Please return every line from the entries that has the string "opacity" in it.

(Saved data entries)

====

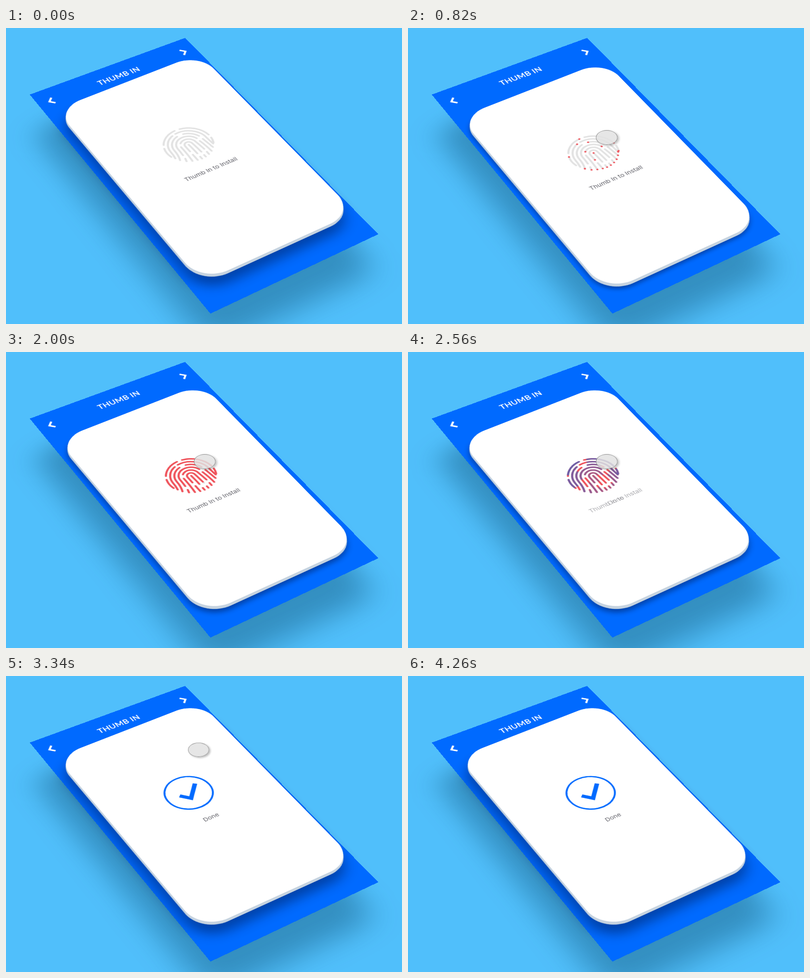
An HTML page that plays this animation: 800 by 600 pixels, repeating every 4.3 s.

```html
<!DOCTYPE html>
<html lang="en">
<head>
<meta charset="utf-8">
<style>
html, body { margin: 0; width: 100%; height: 100%; overflow: hidden; background: #50bffb; }
#stage { position: absolute; left: 0; top: 0; width: 800px; height: 600px; overflow: hidden; }
#stage > div { position: absolute; left: 0; top: 0; transform-origin: 0 0; }
#phone, #shade { width: 350px; height: 630px; }
#phone { background: #006aff; }
#shade { background: rgba(0, 60, 92, .36); border-radius: 50px; filter: blur(28px); }
#card { width: 331px; height: 540px; border-radius: 55px; background: #fff; }
#cursor { width: 44px; height: 30px; box-sizing: border-box; border-radius: 50%;
  border: 1.2px solid #939393; background: rgba(226, 226, 226, .84); box-shadow: 3px 2px 4px rgba(0, 0, 0, .25); }
svg { position: absolute; left: 0; top: 0; overflow: visible; }
path { fill: none; }
text { text-anchor: middle; }
#card text { font: 13.2px Inter, Roboto, sans-serif; fill: #5c5c64; }
#phone text { font: 500 17.5px Lato, sans-serif; letter-spacing: .6px; fill: #fff; stroke: #fff; stroke-width: .4px; }
#print path { stroke-width: 4; stroke-linecap: round; }
</style>
</head>
<body>
<div id="stage">
  <div id="shade"></div>
  <div id="phone">
    <svg width="350" height="630">
      <text x="174.500" y="43">THUMB IN</text>
      <path d="M31 28l-8.500 8.500l8.500 8.500M319 28l8.500 8.500l-8.500 8.500" stroke="#fff" stroke-width="4"/>
    </svg>
  </div>
  <div id="card">
    <svg width="331" height="540">
      <g transform="translate(168.200 223.800)">
        <g id="print"></g>
        <path id="ring" d="M0 -46.300A46.300 46.300 0 0 1 0 46.300A46.300 46.300 0 0 1 0 -46.300" pathLength="1" stroke="#006aff" stroke-width="3.600"/>
        <path id="check" d="M-19.400 -1.200L-4.400 15.800L24 -16" stroke="#006aff" stroke-width="8.700"/>
        <text id="ask" y="85">Thumb In to Install</text>
        <text id="done" y="85">Done</text>
      </g>
    </svg>
  </div>
  <div id="cursor"></div>
</div>
<script>
const LOOP = 4300;
const $ = id => document.getElementById(id);
const clamp = x => Math.min(1, Math.max(0, x));
const span = (t, from, to) => clamp((t - from) / (to - from));
const mix = (a, b, k) => a + (b - a) * k;
const easeOut = x => 1 - (1 - x) ** 3;
const easeInOut = x => x * x * (3 - 2 * x);

// Maps a flat w x h box onto four screen corners: TL, TR, BR, BL.
function project(w, h, [x0, y0], [x1, y1], [x2, y2], [x3, y3]) {
  const ux = x1 - x2, uy = y1 - y2, vx = x3 - x2, vy = y3 - y2;
  const sx = x0 - x1 + x2 - x3, sy = y0 - y1 + y2 - y3;
  const det = ux * vy - vx * uy;
  const g = (sx * vy - vx * sy) / det, k = (ux * sy - sx * uy) / det;
  const m = [
    (x1 - x0 + g * x1) / w, (y1 - y0 + g * y1) / w, 0, g / w,
    (x3 - x0 + k * x3) / h, (y3 - y0 + k * y3) / h, 0, k / h,
    0, 0, 1, 0, x0, y0, 0, 1];
  return `matrix3d(${m.map(n => n.toFixed(8))})`;
}
const phoneMap = project(350, 630, [48, 135], [362, 20], [752, 418], [413, 579]);
const cardMap = project(331, 540, [101, 165.1], [390.2, 52.3], [705.3, 374], [395, 515.5]);
$('phone').style.transform = phoneMap;
$('shade').style.transform = `translate(2px, 72px) ${phoneMap}`;

function arc(r, from, to) {
  const at = deg => [Math.cos(deg * Math.PI / 180) * r, Math.sin(deg * Math.PI / 180) * r].map(n => n.toFixed(2));
  return `M${at(from)}A${r} ${r} 0 ${Math.abs(to - from) > 180 ? 1 : 0} ${to > from ? 1 : 0} ${at(to)}`;
}
// Ridges from the rim to the core, each in its drawing direction.
const ridges = [
  arc(48, -93, -150),
  arc(48, -5, -80),
  arc(48, -162, -195),
  arc(48, 24, 6),
  arc(40, -110, -180) + 'Q-40 10 -42 20',
  'M41.5 22Q40.5 10 40 0A40 40 0 0 0 -6 -39.5',
  'M-37 29Q-32 16 -32 0A32 32 0 0 1 -7 -31.2',
  arc(32, -78, -20),
  'M36 30Q34 14 32 0',
  arc(24, -18, -180) + 'Q-24 8 -25 20',
  'M-28 38L-26 30',
  'M28 38Q27 18 24 2',
  arc(16, -137, 0) + 'Q18 14 19 26',
  'M19 43L19.2 35',
  'M-18 43Q-16 26 -16 -2',
  'M-8 46V28',
  'M-8 18V0A8 8 0 0 1 8 0Q9.5 16 10 30',
  'M10 46V40',
  'M0 0Q1 16 1 30',
  'M1 47V40'
];
function layer(color) {
  return ridges.map(d => {
    const path = document.createElementNS('http://www.w3.org/2000/svg', 'path');
    path.setAttribute('d', d);
    path.setAttribute('stroke', color);
    path.setAttribute('pathLength', 1);
    $('print').append(path);
    return path;
  });
}
const gray = layer('#e2e2e2'), red = layer('#f0525a'), blue = layer('#1563d8');

function trim(path, from, to, opacity = 1) {
  const len = to - from;
  path.style.opacity = len > 0.001 ? opacity : 0;
  path.style.strokeDasharray = `${Math.max(len, 0.001)} 2`;
  path.style.strokeDashoffset = -from;
}

function spring(t) {
  if (t <= 0) return 0;
  const w = Math.PI / 180, k = 0.0095;
  return 1 - Math.exp(-k * t) * (Math.cos(w * t) + k / w * Math.sin(w * t));
}

function drawCard(t) {
  const p = spring(t - 645) - spring(t - 2600);
  const card = $('card').style;
  card.transform = `translate(${2.7 * p}px, ${11.8 * p}px) scale(${1 + 0.0062 * p}, ${1 + 0.0103 * p}) ${cardMap}`;
  const edge = [1, 2, 3, 4].map(i => `${-0.92 * i}px ${1.5 * i}px #c6d3e0`);
  const blur = mix(26, 12, p);
  card.boxShadow = `${edge}, ${mix(-15, -8, p)}px ${mix(25, 13, p)}px ${blur}px rgba(0, 20, 70, .46)`;
}

function drawPrint(t) {
  const wipe = easeInOut(span(t, 2680, 3120));
  ridges.forEach((_, i) => {
    const depth = i / ridges.length;
    const grow = easeInOut(span(t, 760, mix(1900, 2280, depth)));
    const tint = easeInOut(span(t, 2380, mix(2600, 2720, depth)));
    const head = wipe * 0.5, tail = 1 - wipe * 0.5;
    gray[i].style.opacity = 1 - span(t, 2480, 2720);
    trim(red[i], head, Math.min(grow, tail));
    trim(blue[i], head, Math.min(tint, tail), mix(0.6, 0.25, depth));
  });
  trim($('ring'), 0, easeOut(span(t, 2660, 2920)));
  const pop = span(t, 2740, 2900);
  $('check').style.opacity = pop;
  $('check').style.transform = `scale(${easeOut(pop) * (1 + 0.06 * (1 - span(t, 2900, 3060)))})`;
  const swap = span(t, 2450, 2690);
  $('ask').style.opacity = 1 - swap;
  $('done').style.opacity = swap;
}

function drawCursor(t) {
  let x, y;
  if (t < 2600) {
    const k = easeInOut(span(t, 170, 480));
    x = mix(281, 401.5, k);
    y = mix(58, 222, k);
  } else if (t < 3350) {
    const k = span(t, 2600, 3340);
    x = mix(401.5, 389, k);
    y = mix(222, 149.5, easeOut(k));
  } else {
    const k = easeInOut(span(t, 3350, 3900));
    x = mix(389, 262, k);
    y = mix(149.5, 67, k);
  }
  const size = mix(1, 0.97, span(t, 2600, 2900));
  $('cursor').style.transform = `translate(${x - 22 * size}px, ${y - 15 * size}px) scale(${size})`;
  $('cursor').style.opacity = span(t, 170, 270) * (1 - span(t, 3900, 4240));
}

function frame() {
  const t = performance.now() % LOOP;
  drawCard(t);
  drawPrint(t);
  drawCursor(t);
  requestAnimationFrame(frame);
}
frame();
</script>
</body>
</html>
```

====

Task output:
function trim(path, from, to, opacity = 1) {
  path.style.opacity = len > 0.001 ? opacity : 0;
    gray[i].style.opacity = 1 - span(t, 2480, 2720);
  $('check').style.opacity = pop;
  $('ask').style.opacity = 1 - swap;
  $('done').style.opacity = swap;
  $('cursor').style.opacity = span(t, 170, 270) * (1 - span(t, 3900, 4240));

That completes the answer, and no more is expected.